Thursday, May 8, 2014

US citizen IMG surgery prelim resident needs advice

Maicon, a non-designated preliminary general surgery resident, writes

I read with interest your post on matching rates for international medical graduates. I am a US citizen IMG, born here, but grew up (since 2 years of age) in another country and completed my medical school there a few years ago.

My USMLE scores are step 1 - 235, step 2 - 251, Step 2CS and Step 3 passed on first attempt. Knowing that general surgery was hard to get, I worked (unpaid) in the surgery department at a large Northeastern academic center.

I got a prelim spot at a decent program with a program director I respect. I worked my ass off, studied hard, and got in on research projects early.

ABSITE: 1st year - 90th percentile (highest in our class), it got me a 2nd year at the same program, 2nd year - 79th percentile.

Did a ton of research with a couple of publications and presentation, and won a teacher award by med students. My evals were good, and I got great recommendation letters. I thought I covered my bases.

My program doesn't have a spot for a 3rd year and am unable to find one, despite the good intentions of my mentors. It is frustrating that, try as I might, I am still out of a residency on June 30th of this year.

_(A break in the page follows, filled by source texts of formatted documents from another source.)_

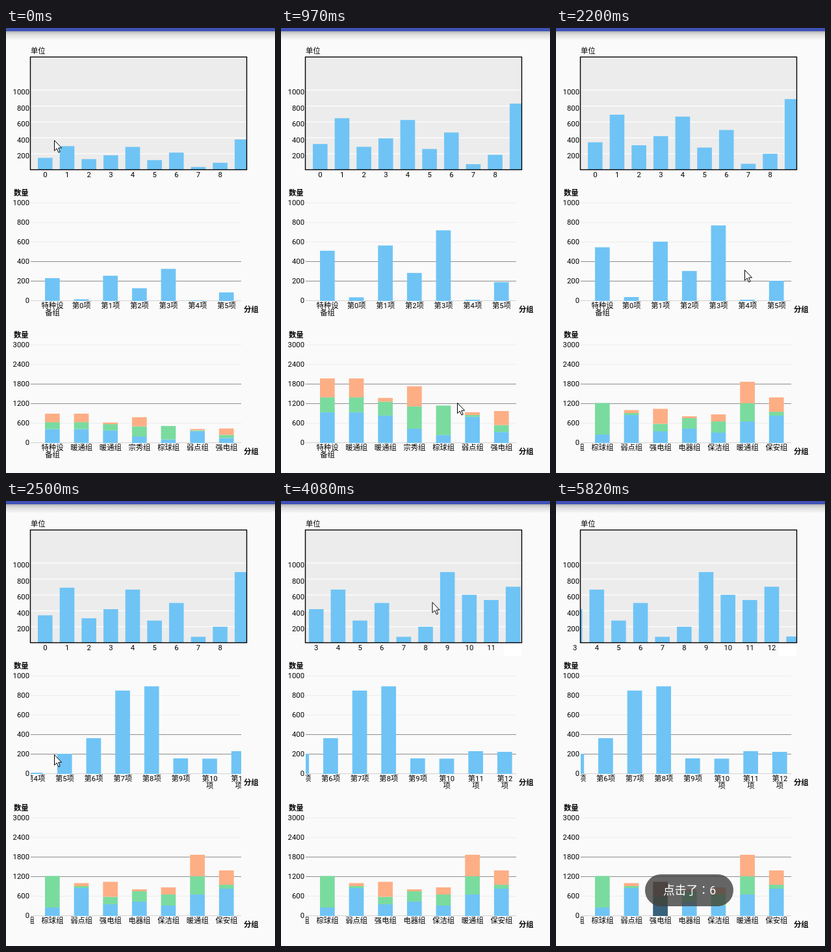
Animation of 414 by 683 pixels, one loop 6510 ms. Source, as an HTML page:

```html
<!DOCTYPE html>
<html lang="zh-CN">
<head>
<meta charset="utf-8">
<title>柱状图</title>
<style>
html, body { margin: 0; width: 100%; height: 100%; overflow: hidden; background: #fafafa; }
svg { display: block; width: 414px; height: 683px; }
text { font: 11.3px Roboto, "Noto Sans CJK SC", sans-serif; fill: #000; }
text.b { font-weight: bold; }
text.toast { font: 17.8px Roboto, "Noto Sans CJK JP", sans-serif; fill: #fff; }
</style>
</head>
<body>
<svg id="stage" viewBox="0 0 414 683">
  <defs>
    <linearGradient id="shade" x2="0" y2="1">
      <stop offset="0" stop-color="#b4b4b4"/>
      <stop offset=".35" stop-color="#dcdcdc"/>
      <stop offset="1" stop-color="#fafafa"/>
    </linearGradient>
    <clipPath id="plot"><rect x="38" y="40" width="332.5" height="178"/></clipPath>
    <clipPath id="ticks"><rect x="20" y="218" width="323" height="20"/></clipPath>
    <clipPath id="pane"><rect x="38" y="250" width="324" height="433"/></clipPath>
  </defs>
</svg>
<script>
const LOOP = 6510, STEPS = 47;
const COLORS = ['#6fc4f5', '#7adb9f', '#fdae85'];
const stage = document.getElementById('stage');

function add(parent, tag, attrs = {}, text = '') {
  const el = document.createElementNS('http://www.w3.org/2000/svg', tag);
  for (const k in attrs) el.setAttribute(k, attrs[k]);
  el.textContent = text;
  parent.appendChild(el);
  return el;
}
const rect = (p, x, y, width, height, fill, more) =>
  add(p, 'rect', { x, y, width, height, fill, ...more });
const label = (p, x, y, s, anchor = 'middle', more) =>
  add(p, 'text', { x, y, 'text-anchor': anchor, ...more }, s);
const clipped = id => add(add(stage, 'g', { 'clip-path': `url(#${id})` }), 'g');

// App bar and its shadow
rect(stage, 0, 5, 414, 14, 'url(#shade)');
rect(stage, 0, 0, 414, 5, '#3f51b5');

// Framed chart
const GAP1 = 33.66, UNIT1 = .1222;
const sales = [340, 687, 303, 417, 663, 274, 495, 70, 196, 883, 597, 532, 699, 74];
label(stage, 38, 38.5, '单位', 'start');
rect(stage, 37.5, 44.5, 333, 173, '#ececec');
for (let v = 200; v <= 1000; v += 200) {
  const y = 217.4 - v * UNIT1;
  rect(stage, 38, y - .6, 332, 1.2, '#fff');
  label(stage, 36, y + 7, v, 'end');
}
const bars1 = clipped('plot'), ticks1 = clipped('ticks');
const tickEls = sales.map((v, i) => {
  rect(bars1, 49 + GAP1 * i, -v * UNIT1, 22.6, v * UNIT1, COLORS[0]);
  return label(ticks1, 60.4 + GAP1 * i, 229, i);
});
rect(stage, 37.5, 44.5, 333, 173, 'none', { stroke: '#000', 'stroke-width': 1.4 });
const patch = rect(stage, 343, 219, 27, 19, '#fff');

// Open charts; each row is a name and its stacked values
const GAP = 44.65;
function openChart(base, max, dark, rows) {
  const unit = 151 / max;
  label(stage, 12, base - 162.3, '数量', 'start', { class: 'b' });
  label(stage, 366, base + 17, '分组', 'start', { class: 'b' });
  for (let k = 0; k <= 5; k++) {
    const y = Math.floor(base - .5 - 30.1 * k);
    rect(stage, 38, y, 324, 1, k ? (dark.includes(k) ? '#8e8e8e' : '#ededed') : '#d2d2d2');
    label(stage, 36, y + 4.4, k * max / 5, 'end');
  }
  const bars = clipped('pane'), texts = clipped('pane');
  rows.forEach(([name, ...values], i) => {
    const x = 60 + GAP * i;
    let top = 0;
    values.forEach((v, j) => {
      top += v * unit;
      rect(bars, x, -top, 22.7, v * unit, COLORS[j]);
    });
    // Long names wrap after three characters
    name.match(/第\d\d|.{1,3}/g).forEach((s, n) => label(texts, x + 11.5, base + 11 + 11.2 * n, s));
  });
  return { base, bars, texts };
}

const counts = [546, 40, 603, 305, 768, 13, 205, 364, 848, 891, 159, 156, 232, 225];
const chart2 = openChart(419, 1000, [1, 2],
  counts.map((v, i) => [i ? `第${i - 1}项` : '特种设备组', v]));
const chart3 = openChart(637, 3000, [2, 3], [
  ['特种设备组', 1000, 490, 616],
  ['暖通组', 1000, 490, 616],
  ['暖通组', 894, 457, 119],
  ['宗秀组', 467, 725, 656],
  ['棕球组', 258, 964],
  ['弱点组', 854, 60, 90],
  ['强电组', 358, 228, 457],
  ['电器组', 437, 318, 60],
  ['保洁组', 318, 338, 218],
  ['暖通组', 656, 556, 656],
  ['保安组', 834, 119, 437]
]);
const pressed = rect(chart3.bars, 60 + GAP * 6, -52.5, 22.7, 52.5, '#000', { opacity: .5 });

// Toast
const toast = add(stage, 'g');
rect(toast, 137, 573, 136, 49, '#404040', { rx: 24.5, 'fill-opacity': .8 });
label(toast, 165, 604, '点击了：6', 'start', { class: 'toast', lang: 'ja' });

// Pointer
const pointer = add(stage, 'g');
add(pointer, 'path', {
  d: 'M.5 .5V16.5L4.2 13L6.8 19L9.2 18L6.7 12.1H11.6Z',
  fill: '#fff', stroke: '#000', 'stroke-linejoin': 'round'
});
const busy = add(pointer, 'circle', {
  cx: 14.5, cy: .5, r: 5.9, fill: 'none', stroke: '#2b93ea', 'stroke-width': 3
});

// Pointer stops: step, x, y
const PATH = [
  [0, 74, 172], [7, 271, 575], [9, 330, 535], [12, 165, 507], [15, 302, 367],
  [16, 290, 371], [18, 74, 389], [20, 120, 629], [26, 181, 549], [28, 300, 150],
  [30, 165, 160], [33, 199, 592], [34, 156, 602], [37, 156, 602], [40, 337, 688]
];
function pointerAt(n) {
  const i = PATH.findIndex(p => p[0] > n);
  if (i < 0) return PATH[PATH.length - 1].slice(1);
  const [n0, x0, y0] = PATH[i - 1], [n1, x1, y1] = PATH[i];
  const f = (n - n0) / (n1 - n0);
  return [x0 + (x1 - x0) * f, y0 + (y1 - y0) * f];
}

// A swipe picks up speed, then glides to rest
const swipe = (n, from, distance) =>
  distance * (1 - Math.exp(-.415 * Math.max(0, n - from) ** 2));
const show = (el, on) => el.setAttribute('visibility', on ? 'visible' : 'hidden');
const move = (el, x, y, sy = 1) => el.setAttribute('transform', `translate(${x} ${y}) scale(1 ${sy})`);

function draw(n) {
  const grow = 1 - Math.max(0, .758 - .072 * n) ** 2;

  const s1 = swipe(n, 27, 132.2);
  move(bars1, -s1, 217, grow);
  move(ticks1, -s1, 0);
  tickEls.forEach((el, i) => show(el, 71.6 + GAP1 * i - s1 > 38));
  show(patch, s1 > 0);

  for (const [c, s] of [[chart2, swipe(n, 16, 307.5)], [chart3, swipe(n, 9, GAP * 4)]]) {
    move(c.bars, -s, c.base, grow);
    move(c.texts, -s, 0);
  }
  show(pressed, n >= 36);
  toast.setAttribute('opacity', Math.min(1, Math.max(0, (n - 36) / 4)));

  move(pointer, ...pointerAt(n));
  show(pointer, n < 42);
  show(busy, n >= 33 && n < 42);
}

const start = performance.now();
let last = -1;
function tick() {
  const now = (performance.now() - start) % LOOP;
  const n = Math.floor(now / LOOP * STEPS + .2) % STEPS;
  if (n !== last) draw(last = n);
  requestAnimationFrame(tick);
}
tick();
</script>
</body>
</html>
```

Should I continue to pursue the surgical field, do a research fellowship which I have seen from previous blogs/articles doesn't help much, do a subspecialty fellowship (Cardiothoracic ICU/critical care/Burns), or switch to medicine or FP? From, your previous posts, I feel you will probably suggest to switch.

Thanks for reading my blog and for your email. I am sympathetic to your plight. I've seen it many times.

I wish I was still running a program. It sounds like I could have used someone like you.

If you have no financial or other pressure to get on with your life and are young enough, I suggest you take a fellowship in one of the clinical areas you mentioned such as critical care. An accredited one is preferred because you could take the board exam when you finally get through a 5-year GS program. Even a non-accredited fellowship in a clinical area is better than doing research. Your chances of obtaining a categorical spot are enhanced by taking care of patients instead of test tubes.

 If you do a good job with the fellowship, you might be able to sneak into a categorical slot somewhere. Make sure you take the ABSITE again too. The scores are really important.

Have your program director keep an eye on the program directors' list serve. Categorical slots open up frequently—even into June.

Good luck.


  1. I agree with the recommendation to consider a fellowship, although I'm not quite as down on the idea of a research fellowship (perhaps because of my academic bias). Also, if you are willing to repeat a few years and truly love general surgery, you may step back to another P1/P2 year or even try to go through the match again as a categorical R1.

    If you can't find that, and still want to stay procedural, consider IM residency as opposed to FP - you could follow that with a procedural specialty like GI.

  2. Andrew, I have nothing against research. I just think that most program directors would prefer to hire replacement residents with recent clinical experience.

    I agree that going back through the match is a possible option, but in a recent post [], I pointed out that surgical program directors who were surveyed said that the least important factor in ranking applicants in the match was whether an applicant had done a preliminary year.

    For the reason you stated, I agree 100% with your advice to do internal medicine if surgery doesn't work out.

  3. Why are non-designated prelim spots even offered? Is it to provide a large pool of spares in case categorical residents drop out late?

    I am not tryimg to be snarky here.

  4. Anon, it's a good question. Honestly, non-designated prelim spots exist only for service and coverage. A few lucky prelims secure categorical positions, the rest are cast adrift.With the attrition rate of categorical residents holding steady at about 20%, there does need to be a pool of non-designated prelims. Does it need to be several hundred? No.

  5. Frankly, prelims are used as cheap labor. In my program, they were loved by the adjunct faculty because most of them were trained surgeons who were trying to branch into the states. Patients were taken care of with minimal teaching really required. However categoricals were from US Medical schools and had less clinical training. Some of the prelims would have made excellent surgeons. Just my opinion... I was one of those categoricals

    1. You are correct on all counts. They are very cheap labor. Who else would work 80+ hours/week for $50K and no guarantee of reaching their goal of becoming a surgeon. In many places, the prelims also get more time on the crappy rotations. Some of them would make excellent surgeons.

  6. I am happy to report that Maicon has secured a categorical position in general surgery.

  7. Congrats Maicon and thanks skeptical scalpel for letting us know. Being an IMG who wants to get into surgery myself, this gave me a ton of hope!